While we loved seeing Enola Holmes come into her own and solve mysteries, we couldn’t help but geek out over these Sherlock Holmes easter eggs in the movie!
There rarely come sequels that cross the benchmark that the first movie set, and Enola Holmes 2 is definitely one of them. In the second chapter, we see Enola’s dedication to start her own detective agency, but she struggles to do so as she faces misogyny and ageism in Victorian England that overlooks her genius mind. If that wasn’t enough, there’s her famous older brother’s fame always lurking over her head which makes it even more difficult for her to make her own name. But as the story unfolds and the Holmes siblings find out that their cases might be connected, together they make a strong detective duo, and we can be sure that not a single thing will go unnoticed.
What else didn’t go unnoticed were Sherlock Holmes’s easter eggs that take us back to the original character and help solidify the story even more. Only die-hard Sherlock Holmes fans who are well-versed in the books written by Sir Arthur Conan Doyle as well as those who have watched the popular Sherlock Holmes series would immediately get all the references made in this film as an ode to the character.
Also Read: Sherlock Holmes Day: 12 best quotes by the world’s greatest detective
But if you’ve missed out on any or you don’t know what they mean, you can count on us to list each one of them!
221B Baker Street
The address is as iconic as the character itself. We get the first glimpse of Sherlock’s apartment in this film when Enola helps her really drunk brother get home safely. As she lets him rest, she curiously takes a tour of the apartment and so do we. It’s the messiest place one can ever imagine, with documents and books scattered everywhere. And of course, an entire map of London which makes it easier for him to solve his cases. A museum has been built near its real-life location making it the first that is dedicated to a literary character.
Sherlock’s nemesis Moriarty
Moriarty is one of Sherlock’s biggest arch-nemesis who constantly challenges Sherlock’s intelligence. If there is anyone who has even come close to Sherlock’s genius, it’s James Moriarty. He’s a professor of socioeconomic status in the books and has also made appearances in both Benedict Cumberbatch and Robert Downey Jr.’s adaptation of Sherlock Holmes. But Enola Holmes 2 gives it a twist by making Moriarty a black woman of common status. She uses the fake name Mira Troy and eventually escapes the police at the end which hints that she might return if there’s a third part of the film and her rivalry with Sherlock might continue.
Doctor John Watson

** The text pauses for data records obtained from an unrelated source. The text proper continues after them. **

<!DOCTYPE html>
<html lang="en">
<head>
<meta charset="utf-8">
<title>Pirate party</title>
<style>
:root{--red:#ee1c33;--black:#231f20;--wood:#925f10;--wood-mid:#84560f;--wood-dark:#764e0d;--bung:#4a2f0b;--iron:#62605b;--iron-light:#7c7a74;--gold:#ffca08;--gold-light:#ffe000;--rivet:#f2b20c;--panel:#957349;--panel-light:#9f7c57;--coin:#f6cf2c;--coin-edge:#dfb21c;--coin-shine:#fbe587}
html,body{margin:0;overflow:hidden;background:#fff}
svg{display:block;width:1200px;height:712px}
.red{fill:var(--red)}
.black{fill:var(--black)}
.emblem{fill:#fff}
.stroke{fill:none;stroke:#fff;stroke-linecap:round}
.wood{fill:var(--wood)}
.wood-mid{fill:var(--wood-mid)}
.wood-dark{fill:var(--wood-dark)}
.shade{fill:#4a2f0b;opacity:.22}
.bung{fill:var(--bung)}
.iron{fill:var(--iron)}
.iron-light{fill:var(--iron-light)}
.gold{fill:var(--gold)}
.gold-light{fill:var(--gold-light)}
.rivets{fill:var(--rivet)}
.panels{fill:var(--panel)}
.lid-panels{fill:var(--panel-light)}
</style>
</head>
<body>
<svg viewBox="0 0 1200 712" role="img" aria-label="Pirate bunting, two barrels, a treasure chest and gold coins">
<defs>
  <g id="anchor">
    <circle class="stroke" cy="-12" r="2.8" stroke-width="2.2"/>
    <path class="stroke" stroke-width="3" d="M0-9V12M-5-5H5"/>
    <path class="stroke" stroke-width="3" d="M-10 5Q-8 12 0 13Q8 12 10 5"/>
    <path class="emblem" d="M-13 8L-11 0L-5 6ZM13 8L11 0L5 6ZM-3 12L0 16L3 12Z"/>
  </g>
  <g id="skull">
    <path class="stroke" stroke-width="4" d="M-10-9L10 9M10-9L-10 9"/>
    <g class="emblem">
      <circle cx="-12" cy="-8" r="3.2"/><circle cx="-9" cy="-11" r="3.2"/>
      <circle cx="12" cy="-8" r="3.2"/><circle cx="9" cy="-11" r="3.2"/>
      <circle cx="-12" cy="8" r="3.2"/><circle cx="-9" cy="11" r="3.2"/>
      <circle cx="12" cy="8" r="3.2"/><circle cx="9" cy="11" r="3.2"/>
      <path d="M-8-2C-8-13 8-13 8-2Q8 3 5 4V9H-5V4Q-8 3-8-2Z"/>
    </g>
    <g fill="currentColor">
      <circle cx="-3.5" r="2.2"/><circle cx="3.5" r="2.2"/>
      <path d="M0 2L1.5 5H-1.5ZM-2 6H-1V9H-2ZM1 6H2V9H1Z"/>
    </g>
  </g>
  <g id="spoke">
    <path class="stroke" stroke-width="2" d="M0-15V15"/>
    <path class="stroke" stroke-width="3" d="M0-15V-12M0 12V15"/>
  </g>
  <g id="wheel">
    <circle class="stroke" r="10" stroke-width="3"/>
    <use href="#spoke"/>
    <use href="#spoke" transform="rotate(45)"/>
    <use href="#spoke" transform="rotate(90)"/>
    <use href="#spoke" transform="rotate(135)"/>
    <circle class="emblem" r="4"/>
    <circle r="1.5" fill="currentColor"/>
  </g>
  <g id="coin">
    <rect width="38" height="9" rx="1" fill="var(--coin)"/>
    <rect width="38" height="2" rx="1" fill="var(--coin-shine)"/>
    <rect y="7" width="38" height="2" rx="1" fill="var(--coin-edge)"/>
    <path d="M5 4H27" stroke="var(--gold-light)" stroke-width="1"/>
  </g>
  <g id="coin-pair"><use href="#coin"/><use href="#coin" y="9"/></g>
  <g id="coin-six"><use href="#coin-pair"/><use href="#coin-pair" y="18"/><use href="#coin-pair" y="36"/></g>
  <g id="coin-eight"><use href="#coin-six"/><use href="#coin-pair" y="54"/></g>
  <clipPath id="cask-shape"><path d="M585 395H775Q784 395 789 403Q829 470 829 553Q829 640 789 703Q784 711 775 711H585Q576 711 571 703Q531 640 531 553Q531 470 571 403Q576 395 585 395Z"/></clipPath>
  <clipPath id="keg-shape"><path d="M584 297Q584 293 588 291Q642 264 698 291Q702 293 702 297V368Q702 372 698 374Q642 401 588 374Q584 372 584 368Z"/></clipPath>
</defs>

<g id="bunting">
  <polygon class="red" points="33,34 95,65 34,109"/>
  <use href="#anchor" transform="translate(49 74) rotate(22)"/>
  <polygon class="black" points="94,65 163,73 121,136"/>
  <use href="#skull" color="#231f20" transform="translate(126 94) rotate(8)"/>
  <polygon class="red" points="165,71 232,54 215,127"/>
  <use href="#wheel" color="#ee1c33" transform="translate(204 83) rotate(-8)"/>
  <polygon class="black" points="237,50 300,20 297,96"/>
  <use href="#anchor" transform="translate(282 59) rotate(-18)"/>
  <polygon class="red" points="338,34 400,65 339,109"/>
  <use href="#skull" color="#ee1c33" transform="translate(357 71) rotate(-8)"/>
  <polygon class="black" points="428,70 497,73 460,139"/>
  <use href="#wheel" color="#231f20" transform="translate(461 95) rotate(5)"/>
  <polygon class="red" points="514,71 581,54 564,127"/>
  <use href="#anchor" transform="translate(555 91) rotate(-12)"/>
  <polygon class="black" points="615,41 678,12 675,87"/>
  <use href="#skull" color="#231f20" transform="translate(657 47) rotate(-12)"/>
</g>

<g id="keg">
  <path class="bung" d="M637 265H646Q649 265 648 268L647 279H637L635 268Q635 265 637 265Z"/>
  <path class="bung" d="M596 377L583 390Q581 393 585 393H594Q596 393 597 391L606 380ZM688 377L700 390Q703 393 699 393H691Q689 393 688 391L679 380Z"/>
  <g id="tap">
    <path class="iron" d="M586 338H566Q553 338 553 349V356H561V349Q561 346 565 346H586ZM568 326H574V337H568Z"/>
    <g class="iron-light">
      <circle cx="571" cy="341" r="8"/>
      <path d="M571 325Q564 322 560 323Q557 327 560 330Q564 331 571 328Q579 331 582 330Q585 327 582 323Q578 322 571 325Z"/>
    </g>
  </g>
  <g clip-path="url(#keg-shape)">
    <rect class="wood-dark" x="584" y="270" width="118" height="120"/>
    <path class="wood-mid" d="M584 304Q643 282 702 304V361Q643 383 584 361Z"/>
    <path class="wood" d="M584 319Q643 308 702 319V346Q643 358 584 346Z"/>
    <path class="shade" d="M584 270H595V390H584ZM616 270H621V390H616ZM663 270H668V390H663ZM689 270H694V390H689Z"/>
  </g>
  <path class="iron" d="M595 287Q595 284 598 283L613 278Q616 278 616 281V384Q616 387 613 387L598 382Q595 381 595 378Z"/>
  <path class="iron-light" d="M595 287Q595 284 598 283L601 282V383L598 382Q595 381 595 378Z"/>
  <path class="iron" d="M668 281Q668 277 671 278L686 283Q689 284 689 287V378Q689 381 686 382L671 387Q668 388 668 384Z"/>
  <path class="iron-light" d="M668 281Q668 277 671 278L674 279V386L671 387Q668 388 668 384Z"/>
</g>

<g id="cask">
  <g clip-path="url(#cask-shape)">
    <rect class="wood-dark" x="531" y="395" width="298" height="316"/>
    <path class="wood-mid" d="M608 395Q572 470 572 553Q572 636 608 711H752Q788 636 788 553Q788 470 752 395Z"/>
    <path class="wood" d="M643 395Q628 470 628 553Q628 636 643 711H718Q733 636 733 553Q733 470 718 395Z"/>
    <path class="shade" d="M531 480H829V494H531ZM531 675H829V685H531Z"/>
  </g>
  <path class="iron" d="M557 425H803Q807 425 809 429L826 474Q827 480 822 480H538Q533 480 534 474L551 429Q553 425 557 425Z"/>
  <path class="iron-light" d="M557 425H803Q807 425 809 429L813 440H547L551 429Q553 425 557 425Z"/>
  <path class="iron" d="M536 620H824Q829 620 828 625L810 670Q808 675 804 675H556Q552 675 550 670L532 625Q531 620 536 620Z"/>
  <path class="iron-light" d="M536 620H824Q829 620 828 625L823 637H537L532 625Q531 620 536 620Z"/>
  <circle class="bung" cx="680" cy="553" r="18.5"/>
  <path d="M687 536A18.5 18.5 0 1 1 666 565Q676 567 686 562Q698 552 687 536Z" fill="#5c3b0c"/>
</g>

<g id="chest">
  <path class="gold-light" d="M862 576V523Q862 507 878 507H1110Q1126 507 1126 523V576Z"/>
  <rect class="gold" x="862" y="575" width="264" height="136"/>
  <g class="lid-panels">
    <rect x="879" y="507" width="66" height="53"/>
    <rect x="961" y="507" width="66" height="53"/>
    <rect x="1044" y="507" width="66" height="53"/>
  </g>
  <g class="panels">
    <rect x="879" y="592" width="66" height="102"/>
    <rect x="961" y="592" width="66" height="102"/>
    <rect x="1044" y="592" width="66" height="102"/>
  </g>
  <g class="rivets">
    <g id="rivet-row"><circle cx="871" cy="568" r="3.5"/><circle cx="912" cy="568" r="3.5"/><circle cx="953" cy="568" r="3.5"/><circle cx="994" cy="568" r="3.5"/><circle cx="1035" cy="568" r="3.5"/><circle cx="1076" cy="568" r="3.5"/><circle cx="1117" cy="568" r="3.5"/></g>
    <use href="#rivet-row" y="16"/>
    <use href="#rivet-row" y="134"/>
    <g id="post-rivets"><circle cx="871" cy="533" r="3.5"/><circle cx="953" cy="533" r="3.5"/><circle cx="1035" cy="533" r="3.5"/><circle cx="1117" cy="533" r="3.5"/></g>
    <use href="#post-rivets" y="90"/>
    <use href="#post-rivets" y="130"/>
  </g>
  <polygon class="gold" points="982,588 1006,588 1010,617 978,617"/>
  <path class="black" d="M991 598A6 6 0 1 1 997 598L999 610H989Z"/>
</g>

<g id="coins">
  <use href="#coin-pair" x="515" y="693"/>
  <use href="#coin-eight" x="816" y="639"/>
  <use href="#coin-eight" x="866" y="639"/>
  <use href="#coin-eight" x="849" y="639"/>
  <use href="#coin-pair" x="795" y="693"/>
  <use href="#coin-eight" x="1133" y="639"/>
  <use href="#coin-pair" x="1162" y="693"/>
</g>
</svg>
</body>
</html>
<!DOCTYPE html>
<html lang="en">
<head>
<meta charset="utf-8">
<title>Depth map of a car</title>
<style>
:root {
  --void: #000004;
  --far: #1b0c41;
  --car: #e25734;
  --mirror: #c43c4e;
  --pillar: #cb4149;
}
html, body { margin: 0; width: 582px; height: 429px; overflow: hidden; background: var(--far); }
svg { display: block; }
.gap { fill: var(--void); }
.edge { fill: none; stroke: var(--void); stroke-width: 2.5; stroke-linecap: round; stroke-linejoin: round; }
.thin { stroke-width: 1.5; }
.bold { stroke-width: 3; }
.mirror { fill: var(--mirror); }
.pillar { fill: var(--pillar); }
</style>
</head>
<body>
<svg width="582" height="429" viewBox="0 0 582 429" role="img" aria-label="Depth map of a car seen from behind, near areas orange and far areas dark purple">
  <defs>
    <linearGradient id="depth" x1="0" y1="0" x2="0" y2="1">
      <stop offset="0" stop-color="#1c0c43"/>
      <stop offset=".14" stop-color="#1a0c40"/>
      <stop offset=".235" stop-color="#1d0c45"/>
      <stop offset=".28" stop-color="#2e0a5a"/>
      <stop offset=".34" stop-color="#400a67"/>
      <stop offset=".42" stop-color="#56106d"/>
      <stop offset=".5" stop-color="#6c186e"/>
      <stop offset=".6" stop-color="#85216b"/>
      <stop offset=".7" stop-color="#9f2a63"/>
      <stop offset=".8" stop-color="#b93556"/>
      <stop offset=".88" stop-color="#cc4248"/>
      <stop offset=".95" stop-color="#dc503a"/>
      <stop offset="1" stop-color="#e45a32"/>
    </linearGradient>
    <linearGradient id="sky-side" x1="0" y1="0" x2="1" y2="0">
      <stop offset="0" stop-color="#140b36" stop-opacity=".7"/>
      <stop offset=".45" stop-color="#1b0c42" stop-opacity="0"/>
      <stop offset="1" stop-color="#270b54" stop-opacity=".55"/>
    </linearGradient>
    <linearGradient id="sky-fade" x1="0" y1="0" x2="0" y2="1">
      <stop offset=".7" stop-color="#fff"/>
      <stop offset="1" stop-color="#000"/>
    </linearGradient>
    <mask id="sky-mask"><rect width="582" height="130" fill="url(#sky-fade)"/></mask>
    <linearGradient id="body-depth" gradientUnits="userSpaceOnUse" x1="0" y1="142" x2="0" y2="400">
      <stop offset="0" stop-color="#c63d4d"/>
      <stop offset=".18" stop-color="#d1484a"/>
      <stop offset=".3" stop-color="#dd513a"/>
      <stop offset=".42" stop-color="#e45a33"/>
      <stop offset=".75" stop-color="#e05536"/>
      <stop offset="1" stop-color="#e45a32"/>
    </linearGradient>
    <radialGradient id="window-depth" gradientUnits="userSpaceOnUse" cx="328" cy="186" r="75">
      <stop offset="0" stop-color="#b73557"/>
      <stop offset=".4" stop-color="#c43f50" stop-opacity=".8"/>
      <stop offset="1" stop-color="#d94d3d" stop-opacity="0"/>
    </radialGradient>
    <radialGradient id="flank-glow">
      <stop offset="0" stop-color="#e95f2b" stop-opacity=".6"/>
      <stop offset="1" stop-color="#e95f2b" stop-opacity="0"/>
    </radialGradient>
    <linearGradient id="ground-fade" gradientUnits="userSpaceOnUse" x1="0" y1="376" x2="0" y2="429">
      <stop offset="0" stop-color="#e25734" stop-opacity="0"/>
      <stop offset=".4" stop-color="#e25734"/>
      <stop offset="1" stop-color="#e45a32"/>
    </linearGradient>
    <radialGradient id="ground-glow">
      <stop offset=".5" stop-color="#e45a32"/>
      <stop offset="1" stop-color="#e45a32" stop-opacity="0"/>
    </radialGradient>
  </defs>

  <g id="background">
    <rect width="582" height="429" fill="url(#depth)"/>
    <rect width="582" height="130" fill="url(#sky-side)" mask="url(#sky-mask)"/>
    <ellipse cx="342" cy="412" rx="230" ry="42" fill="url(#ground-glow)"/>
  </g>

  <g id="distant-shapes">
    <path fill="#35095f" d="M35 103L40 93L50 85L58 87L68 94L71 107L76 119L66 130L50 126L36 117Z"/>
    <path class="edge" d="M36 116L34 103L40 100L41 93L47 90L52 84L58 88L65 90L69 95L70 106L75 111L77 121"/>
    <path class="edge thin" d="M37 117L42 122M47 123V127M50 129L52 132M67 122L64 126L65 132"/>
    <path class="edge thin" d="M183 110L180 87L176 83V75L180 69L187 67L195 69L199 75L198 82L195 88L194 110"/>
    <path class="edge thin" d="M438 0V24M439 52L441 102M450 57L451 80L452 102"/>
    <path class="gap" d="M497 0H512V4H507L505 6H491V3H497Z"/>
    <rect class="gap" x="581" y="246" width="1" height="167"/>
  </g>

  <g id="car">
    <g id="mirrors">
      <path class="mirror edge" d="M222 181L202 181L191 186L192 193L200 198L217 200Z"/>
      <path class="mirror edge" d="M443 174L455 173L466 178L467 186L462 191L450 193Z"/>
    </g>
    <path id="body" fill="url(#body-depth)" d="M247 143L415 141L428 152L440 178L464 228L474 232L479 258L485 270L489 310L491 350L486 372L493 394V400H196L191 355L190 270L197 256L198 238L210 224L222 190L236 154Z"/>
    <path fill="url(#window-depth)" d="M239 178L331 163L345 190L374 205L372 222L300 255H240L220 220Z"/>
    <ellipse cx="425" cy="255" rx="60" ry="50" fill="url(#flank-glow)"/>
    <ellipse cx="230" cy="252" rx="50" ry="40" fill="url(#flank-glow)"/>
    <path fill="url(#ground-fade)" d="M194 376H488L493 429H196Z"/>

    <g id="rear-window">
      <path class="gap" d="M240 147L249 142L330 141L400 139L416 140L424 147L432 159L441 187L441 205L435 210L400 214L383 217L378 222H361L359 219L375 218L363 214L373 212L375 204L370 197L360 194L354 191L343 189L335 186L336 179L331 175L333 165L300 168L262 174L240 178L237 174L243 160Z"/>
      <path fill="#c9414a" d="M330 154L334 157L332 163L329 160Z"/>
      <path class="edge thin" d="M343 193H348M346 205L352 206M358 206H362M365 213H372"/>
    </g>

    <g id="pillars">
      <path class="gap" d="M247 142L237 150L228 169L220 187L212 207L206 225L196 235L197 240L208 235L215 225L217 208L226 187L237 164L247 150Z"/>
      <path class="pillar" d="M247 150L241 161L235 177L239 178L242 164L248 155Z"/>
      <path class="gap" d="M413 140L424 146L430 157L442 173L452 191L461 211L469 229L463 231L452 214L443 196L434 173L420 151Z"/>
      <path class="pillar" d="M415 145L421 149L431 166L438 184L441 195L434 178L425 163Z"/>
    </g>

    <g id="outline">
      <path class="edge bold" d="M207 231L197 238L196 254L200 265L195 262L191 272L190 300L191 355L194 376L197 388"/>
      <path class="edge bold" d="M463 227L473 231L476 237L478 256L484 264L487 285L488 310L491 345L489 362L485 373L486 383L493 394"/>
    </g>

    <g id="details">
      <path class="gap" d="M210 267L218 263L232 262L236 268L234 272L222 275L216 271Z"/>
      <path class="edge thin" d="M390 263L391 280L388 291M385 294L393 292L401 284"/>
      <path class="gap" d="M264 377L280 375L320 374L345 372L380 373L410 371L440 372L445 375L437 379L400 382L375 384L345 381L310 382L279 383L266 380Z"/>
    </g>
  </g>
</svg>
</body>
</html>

The end credit scene of the film gave us the biggest surprise of them all. Doctor John Watson is known as Sherlock’s devoted friend and associate who has a major role to play in all his stories. Now that the character has been introduced in this film as well, it marks the beginning of Sherlock Holmes and Doctor John Watson’s adventures in the Enola Holmes universe.
Sherlock Holmes’ tortoise, Clyde
One of the things we spot in Sherlock Holmes’ famous yet unorganized house is a tortoise paperweight on the floor that is kept on some documents. This is an ode to Sherlock’s tortoise Clyde who he had found in one of his cases.
Sherlock’s famous violin
One of the clues from the movie is a sheet of violin notes that Sherlock plays to find out if it’s of any help. Sherlock is known to play his famous fiddle as he is said to be remarkable at playing violin and often found it easier to think as it blurs out the rest of the surroundings for him.
Sherlock Holmes’ substance abuse
The first time we see Sherlock Holmes in this film is when he is thrown out of a bar for indulging in too much wine. This is still a very family-friendly version of his addictions that we get to see probably because Enola Holmes caters to a much younger audience. But it definitely foreshadows how knee-deep he will be in his addictions as written in the books.
Sherlock’s tendency to be alone
Even after having two siblings, Mycroft and Enola, and a loyal friend like Dr. Watson, Sherlock has always preferred being a lone wolf. Even though Watson accompanied him in all his cases, he still kept some important information only to himself. He describes himself as never a very sociable fellow. The scene where he tells Enola “Don’t turn into me” is in reference to his tendency to be alone which affected his work and personal relationships.
Did you also notice these Sherlock Holmes easter eggs in the movie? Let us know your favorite one in the comments below!
For more recommendations, follow us on @socialketchupbinge